Ryan Murphy from the University of California dominated the B-final in a blistering 52.57, the 4th fastest time in the world since the 2015 World Championships. It is also the fastest time in the world for 2016. His Cal teammate Jacob Pebley was 2nd in 53.85, and Daniel Torres of Mexico lowered his own 100 back national record in 55.98.
Women’s 400m IM Final
- Olympic Qualifying Standard – 4:43.46
- Top Seed for Tonight – Sydney Pickrem, 4:46.86
- Canadian Record – Emily Overholt, 4:32.52 (2015)
- Sydney Pickrem, 4:38.34 OQ
- Emily Overholt, 4:38.50 OQ
- Erika Seltenreich-Hodgson, 4:43.87
In a race that saw numerous lead changes, Island Swimming’s Sydney Pickrem emerged victorious in the women’s 400 IM in 4:38.34, just out-touching Emily Overholt of UBC who was 2nd in 4:38.50. Both women crush the Olympic qualifying standard of 4:43.46. Overholt took a massive lead in the butterfly, and 3rd place finisher Erika Seltenreich-Hodgson made a massive move on the breaststroke taking the lead into the final 100. Pickrem also moved up a lot on the breaststroke, making it a three-woman race coming home. Seltenreich-Hodgson ran out of gas, and it was Pickrem and Overholt battling to the wall.
This result is eerily similar to the 2015 trials, as Pickrem won and Overholt was a close second posting very similar times.

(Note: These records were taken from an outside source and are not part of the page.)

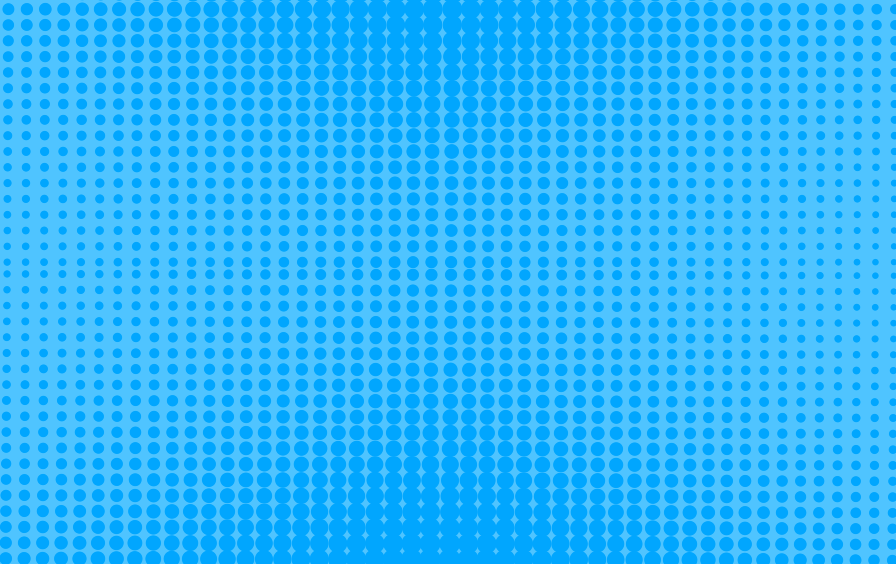
Reproduce this pattern procedurally as a Shadertoy shader.

```glsl
// Blue halftone dots that swell toward a vertical band and the top and bottom edges.

const vec3 LIGHT_BLUE = vec3(0.31, 0.77, 1.00);
const vec3 DEEP_BLUE  = vec3(0.005, 0.65, 0.995);

// Lengths below are parts per UNITS of the canvas height.
const float UNITS  = 483.0;
const vec2  PITCH  = vec2(15.8, 13.54);
const vec2  ORIGIN = vec2(385.3, 261.2);
const vec2  SEAM   = vec2(1.0, -2.7);    // offset past the two centre lines
const vec2  CENTRE = vec2(378.0, 253.0);

// Grid index to dot centre, with seams and a slight skew.
vec2 dotCentre(vec2 cell) {
    vec2 c = ORIGIN + PITCH * cell + SEAM * step(0.0, cell);
    float below = 1.0 - step(0.0, cell.y);
    return c + vec2(0.005 * (c.y - CENTRE.y), -0.002 * below * (c.x - CENTRE.x));
}

// Dots shrink sideways from the band and grow away from the waist.
float dotRadius(vec2 c) {
    vec2 away = abs(c - CENTRE) / vec2(382.0, 236.0);
    float edgeRadius = c.x < CENTRE.x ? 3.05 : 2.7;
    float waistRadius = mix(5.3, edgeRadius, away.x);
    return waistRadius * (1.0 + 0.7 * pow(away.y, 1.5));
}

// Signed distance to the union of the nearby dots.
float halftone(vec2 p) {
    vec2 nearest = floor((p - ORIGIN) / PITCH + 0.5);
    float d = UNITS;
    for (int j = -1; j <= 1; j++) {
        for (int i = -1; i <= 1; i++) {
            vec2 c = dotCentre(nearest + vec2(i, j));
            d = min(d, length(p - c) - dotRadius(c));
        }
    }
    return d;
}

void mainImage(out vec4 fragColor, in vec2 fragCoord) {
    float pixel = UNITS / iResolution.y;
    float d = halftone(fragCoord * pixel);
    float ink = 1.0 - smoothstep(-0.6 * pixel, 0.6 * pixel, d);
    fragColor = vec4(mix(LIGHT_BLUE, DEEP_BLUE, ink), 1.0);
}
```
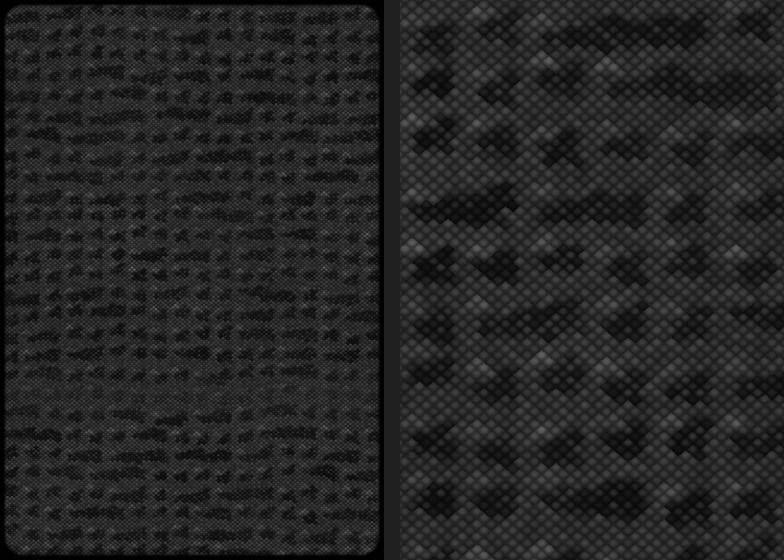
Left, the full canvas; right, a detail of the centre.
Write a Shadertoy shader that draws this texture.

```glsl
// Dark diamond weave with staggered sunken patches, pale flecks and a rounded black rim
#define GRID vec2(18.0, 28.0)    // patches across and down
#define TILE vec2(12.0, 17.0)    // patches before the layout recurs
#define SCALES vec2(80.0, 92.0)  // diamonds per canvas width
#define JOIN_CHANCE 0.22
#define RIM_WIDTH 0.011
#define CORNER_RADIUS 0.05
#define RIM_COLOR vec3(0.005)
#define GROOVE_COLOR vec3(0.125)
#define WEAVE_COLOR vec3(0.235)
#define PIT_COLOR vec3(0.035)
#define PATCH_COLOR vec3(0.19)
#define FLECK_COLOR vec3(0.42)

float hash(vec2 p) {
    return fract(sin(dot(p, vec2(12.9898, 78.233))) * 43758.5453);
}

// Smooth value noise
float noise(vec2 p) {
    vec2 i = floor(p), f = fract(p);
    f = f * f * (3.0 - 2.0 * f);
    return mix(mix(hash(i), hash(i + vec2(1, 0)), f.x),
               mix(hash(i + vec2(0, 1)), hash(i + vec2(1, 1)), f.x), f.y);
}

// Coverage of the dark patches (x) and pale flecks (y) at a grid position
vec2 patches(vec2 q) {
    q.y += 0.5 * noise(q * vec2(0.22, 0.15));
    vec2 home = floor(q), cover = vec2(0.0);
    for (int j = -1; j <= 1; j++)
    for (int i = -2; i <= 1; i++) {
        vec2 cell = home + vec2(i, j);
        vec2 id = mod(cell + vec2(floor(cell.y / TILE.y), 0.0), TILE);
        vec2 previous = mod(id - vec2(1.0, 0.0), TILE);
        float joined = step(hash(id + 3.0), JOIN_CHANCE);
        float follows = step(hash(previous + 3.0), JOIN_CHANCE);
        float span = mix(0.68, 1.5, joined);
        vec2 d = q - cell - vec2(0.18, 0.45 + 0.3 * (hash(id + 7.0) - 0.5));

        // Wedge with a rising top, thin at the left and thick at the right
        float thickness = mix(0.15, 0.32, clamp(d.x / span * 1.4, 0.0, 1.0));
        vec2 middle = vec2(0.5 * span, 0.6 * (thickness - 0.28));
        vec2 edge = abs(d - middle) - vec2(0.5 * span, thickness);
        cover.x = max(cover.x, smoothstep(0.14, -0.18, max(edge.x, edge.y)));

        // Small chevron above the thin end of each separate patch
        vec2 a = d - vec2(0.05, 0.34);
        float chevron = length(vec2(a.x * 0.55, a.y + 0.5 * abs(a.x)));
        float fleck = smoothstep(0.17, 0.03, chevron) * (0.4 + 0.6 * hash(id + 11.0));
        cover.y = max(cover.y, fleck * (1.0 - follows));
    }
    return cover;
}

// Signed distance to a box with round corners
float roundBox(vec2 p, vec2 halfSize, float radius) {
    vec2 d = abs(p) - halfSize + radius;
    return length(max(d, 0.0)) + min(max(d.x, d.y), 0.0) - radius;
}

void mainImage(out vec4 fragColor, in vec2 fragCoord) {
    vec2 size = iResolution.xy / iResolution.x;
    vec2 p = fragCoord / iResolution.x;
    float pixel = 1.0 / iResolution.x;

    // Diamond lattice, each diamond domed with its own tone
    vec2 s = p * SCALES;
    vec2 lattice = vec2(s.x + s.y, s.x - s.y);
    vec2 id = floor(lattice), local = fract(lattice) - 0.5;
    float dome = smoothstep(0.65, 0.05, length(local - vec2(0.1, -0.1)));
    float tone = hash(id);
    vec2 middle = id + 0.5;
    vec2 center = 0.5 * vec2(middle.x + middle.y, middle.x - middle.y) / SCALES;

    // Patch outlines partly follow the diamonds and fray with their tone
    vec2 cover = patches(mix(p, center, 0.65) / size * GRID);
    float height = p.y / size.y;
    float worn = exp(-pow((height - 0.295) / 0.03, 2.0));
    float strength = (0.65 + 0.35 * noise(p * 9.0)) * (1.0 - 0.6 * worn);
    float sunk = smoothstep(0.2, 0.95, cover.x + 0.45 * (0.5 - tone)) * strength;

    vec3 weave = mix(GROOVE_COLOR, WEAVE_COLOR, dome) * (0.86 + 0.28 * tone);
    vec3 pit = mix(PIT_COLOR, PATCH_COLOR, dome * (0.2 + 0.8 * tone));
    vec3 color = mix(weave, pit, sunk);
    color = mix(color, FLECK_COLOR, cover.y * (0.25 + 0.5 * dome) * (1.0 - 0.5 * worn));
    color *= 0.94 + 0.12 * noise(p * 6.0 + 20.0);

    // Rounded rim with a soft inner shade
    float rim = roundBox(p - 0.5 * size, 0.5 * size - RIM_WIDTH, CORNER_RADIUS);
    color *= 1.0 - 0.3 * smoothstep(-0.01, 0.0, rim);
    color = mix(color, RIM_COLOR, smoothstep(-2.0 * pixel, pixel, rim));
    fragColor = vec4(color, 1.0);
}
```
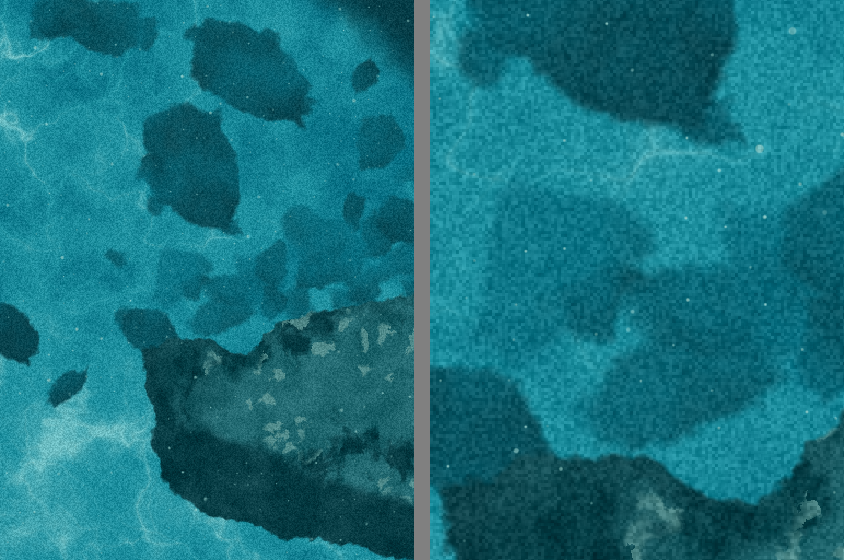
Left: the whole. Right: its middle third, enlarged.
A WebGL 1 fragment shader for this texture:

```glsl
precision highp float;
// Sunlit seabed through teal water: sand under a web of light, faceted stones
// and a big boulder. Cellular noise makes light and lichen, layered sines the
// mottling and outlines, hashed cells the grain and specks.

#define WEB_SCALE 5.0
#define WEB_LIGHT 0.5
#define EDGE_SOFT 0.0032
#define WARP 0.014
#define CLUSTER 15
#define LOOSE 9
#define LICHEN_SCALE 30.0
#define SPECK_SCALE 42.0
#define SPECK_SHARE 0.3
#define GRAIN_SCALE 512.0
#define GRAIN_LEVEL 0.125

uniform vec2 u_resolution;

const vec3 SAND_DEEP = vec3(0.02, 0.43, 0.51);
const vec3 SAND_MID = vec3(0.11, 0.56, 0.62);
const vec3 SAND_PALE = vec3(0.42, 0.74, 0.76);
const vec3 STONE_HAZY = vec3(0.03, 0.43, 0.5);
const vec3 STONE_DARK = vec3(0.02, 0.24, 0.28);
const vec3 SHADE = vec3(0.025, 0.235, 0.265);
const vec3 FACE = vec3(0.12, 0.4, 0.43);
const vec3 LICHEN = vec3(0.38, 0.6, 0.59);
const vec3 SPECK = vec3(0.56, 0.78, 0.76);

vec3 col;      // colour so far
vec2 w;        // warped position
float mottle;  // shared mottling

float hash(vec2 p) {
  vec3 q = fract(p.xyx * 0.1031);
  q += dot(q, q.yzx + 33.33);
  return fract((q.x + q.y) * q.z);
}

vec2 hash2(vec2 p) { return vec2(hash(p), hash(p + 71.0)); }

// Layered sines, about -1 to 1
float ripple(vec2 p) {
  float sum = 0.0, amp = 0.46;
  for (int i = 0; i < 6; i++) {
    p = mat2(0.8, 0.6, -0.6, 0.8) * p * 1.9 + 1.7;
    sum += amp * sin(p.x + 1.5 * sin(p.y));
    amp *= 0.62;
  }
  return sum;
}

// Nearest distance, second distance, hash of nearest cell
vec3 cells(vec2 p) {
  vec3 best = vec3(8.0, 8.0, 0.0);
  for (int y = -1; y <= 1; y++) for (int x = -1; x <= 1; x++) {
    vec2 id = floor(p) + vec2(x, y);
    float d = length(id + hash2(id + 40.0) - p);
    if (d < best.x) best = vec3(d, best.x, hash(id + 17.0));
    else best.y = min(best.y, d);
  }
  return best;
}

float inside(float d, float soft) { return 1.0 - smoothstep(-soft, soft, d); }

mat2 turned(float a) { return mat2(cos(a), sin(a), -sin(a), cos(a)); }

// Faceted stone; depth runs from hazy to dark
void stone(vec2 centre, vec2 radius, float turn, float depth) {
  vec2 q = (w - centre) * turned(turn) / radius;
  float facets = -1.0;
  for (int i = 0; i < 6; i++) {
    vec2 h = hash2(vec2(float(i), floor(centre.x * 900.0)));
    float a = (float(i) + 0.7 * h.x) * 1.047;
    facets = max(facets, dot(q, vec2(cos(a), sin(a))) - 0.65 - 0.35 * h.y);
  }
  float d = mix(length(q) - 1.0, facets, 0.85) * min(radius.x, radius.y);
  float shade = clamp(depth + 0.3 * mottle - 0.15 * q.y, 0.0, 1.0);
  float cover = inside(d, EDGE_SOFT * (2.0 - depth)) * (0.7 + 0.28 * depth);
  col = mix(col, mix(STONE_HAZY, STONE_DARK, shade), cover);
}

// Stone with broken chunks around its rim
void clump(vec2 centre, vec2 radius, float turn, float depth) {
  for (int i = 0; i < 4; i++) {
    vec2 h = hash2(vec2(float(i) + 3.0, floor(centre.y * 700.0)));
    float a = 1.57 * (float(i) + h.x);
    vec2 rim = turned(turn) * (radius * vec2(cos(a), sin(a)));
    stone(centre + 0.9 * rim, vec2(0.018 + 0.016 * h.y, 0.022), a, depth * (0.6 + 0.4 * h.y));
  }
  stone(centre, radius, turn, depth);
}

void sand(vec2 p) {
  vec2 bend = vec2(ripple(p * 3.0), ripple(p * 3.0 + 9.0));
  vec3 wide = cells(p * WEB_SCALE + 0.55 * bend);
  vec3 fine = cells(p * WEB_SCALE * 2.1 + 0.8 * bend + 5.0);
  float gap = wide.y - wide.x;
  float web = 0.5 * exp(-22.0 * gap) + 0.55 * exp(-5.0 * gap) + 0.45 * exp(-13.0 * (fine.y - fine.x));
  web *= clamp(0.6 + 0.6 * bend.y, 0.1, 1.2) * (1.15 - 0.8 * p.x);
  float light = 0.52 - 0.3 * p.x - 0.2 * p.y + 0.17 * mottle + 0.16 * bend.x + WEB_LIGHT * web;
  col = mix(SAND_DEEP, SAND_MID, smoothstep(0.0, 0.5, light));
  col = mix(col, SAND_PALE, smoothstep(0.42, 1.15, light));
}

void boulder(vec2 p) {
  float top = p.y - 0.325 - 0.2 * p.x + 0.04 * exp(-pow((p.x - 0.42) / 0.04, 2.0));
  float left = 0.304 - 0.15 * p.y - p.x;
  float under = max(0.83 * (0.335 - 0.66 * p.x - p.y), 0.154 - 0.21 * p.x - p.y);
  float ledge = min(p.y - 0.339 + 0.33 * p.x, 0.8 * (p.x - 0.28));
  float rough = ripple(p * 38.0);
  float lit = smoothstep(-0.012, 0.025, ledge + 0.012 * mottle);
  lit *= 0.5 + 0.5 * smoothstep(0.3, 0.46, p.x + 0.04 * mottle);
  lit *= smoothstep(-0.75, -0.2, ripple(p * 9.0 + 4.0) + 0.25 * rough);
  lit *= 0.5 + 0.5 * smoothstep(0.0, 0.05, 0.03 * mottle - top);
  vec3 tone = mix(SHADE, FACE, lit) + 0.035 * mottle + 0.03 * rough;
  vec3 spot = cells(p * LICHEN_SCALE + 0.3 * ripple(p * 45.0));
  float lichen = inside(spot.x - 0.45 * spot.z, 0.09) * step(0.62, spot.z);
  lichen *= smoothstep(0.0, 0.02, ledge) * smoothstep(-0.15, 0.2, ripple(p * 8.0 + 6.0));
  col = mix(col, mix(tone, LICHEN, 0.75 * lichen), inside(max(max(top, left), under), EDGE_SOFT));
}

void main() {
  vec2 p = gl_FragCoord.xy / u_resolution.y;
  mottle = ripple(p * 14.0);
  w = p + WARP * vec2(ripple(p * 13.0 + 3.0), ripple(p * 13.0 + 8.0));
  sand(p);

  // Deep water in the corner
  float corner = dot(w - vec2(0.586, 1.0), vec2(0.67, 0.74));
  col = mix(col, STONE_DARK, smoothstep(-0.04, 0.05, corner));

  // Hazy cluster, then loose stones
  for (int i = 0; i < CLUSTER; i++) {
    vec2 h = hash2(vec2(float(i), 5.0)), k = hash2(vec2(float(i), 23.0));
    float x = 0.39 + 0.36 * (float(i) + h.x) / float(CLUSTER);
    stone(vec2(x, 0.42 + 0.17 * h.y), 0.025 + vec2(0.04, 0.02) * k, k.x - 0.5, 0.1 + 0.45 * k.y);
  }
  for (int i = 0; i < LOOSE; i++) {
    vec2 h = hash2(vec2(float(i), 61.0)), k = hash2(vec2(float(i), 87.0));
    stone(vec2(0.74 * h.x, 0.4 + 0.55 * h.y), 0.013 + 0.02 * k, 3.0 * k.y, 0.2 + 0.5 * k.x);
  }

  // Large stones
  clump(vec2(0.17, 0.955), vec2(0.11, 0.06), -0.2, 0.62);
  clump(vec2(0.45, 0.87), vec2(0.125, 0.068), -0.6, 0.6);
  clump(vec2(0.35, 0.695), vec2(0.09, 0.14), 0.35, 0.68);
  stone(vec2(0.68, 0.745), vec2(0.05), 0.3, 0.5);
  stone(vec2(0.72, 0.605), vec2(0.05), 0.0, 0.5);
  stone(vec2(0.58, 0.575), vec2(0.085, 0.055), -0.2, 0.2);
  stone(vec2(0.325, 0.505), vec2(0.06), 0.2, 0.05);
  stone(vec2(0.27, 0.405), vec2(0.05), 0.0, 0.6);
  stone(vec2(0.025, 0.4), vec2(0.042, 0.065), 0.1, 0.85);
  stone(vec2(0.12, 0.313), vec2(0.045, 0.03), 0.5, 0.8);
  boulder(w);

  // Drifting specks
  vec2 id = floor(p * SPECK_SCALE), h = hash2(id + 300.0);
  float size = 0.03 + 0.1 * pow(hash(id + 9.0), 7.0);
  float d = length(fract(p * SPECK_SCALE) - 0.2 - 0.6 * h) - size;
  float shown = step(hash(id + 150.0), SPECK_SHARE) * (0.3 + 0.6 * h.x);
  col = mix(col, SPECK, shown * inside(d, SPECK_SCALE / u_resolution.y));

  // Film grain
  float grain = hash(floor(p * GRAIN_SCALE)) - 0.5 + 0.7 * (0.45 - cells(p * GRAIN_SCALE * 0.4).x);
  col += GRAIN_LEVEL * grain * (0.4 + col.g);
  gl_FragColor = vec4(col, 1.0);
}
```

Though some might be concerned that Overholt was nearly six seconds off her Canadian record from last summer, she was 4:40.59 at this point last year, indicating she’ll be just fine this summer. Both will be dangerous at the Olympic Games. Those swims put Pickrem and Overholt 14th and 15th in the world rankings.
Seltenreich-Hodgson was 3rd in 4:43.87, and Tessa Cieplucha was 4th in 4:44.97.
In the B-final Elizabeth Beisel improved her morning swim of 4:35.82, touching in 4:35.59. That swim keeps her at 6th in the world since the 2015 World Championships.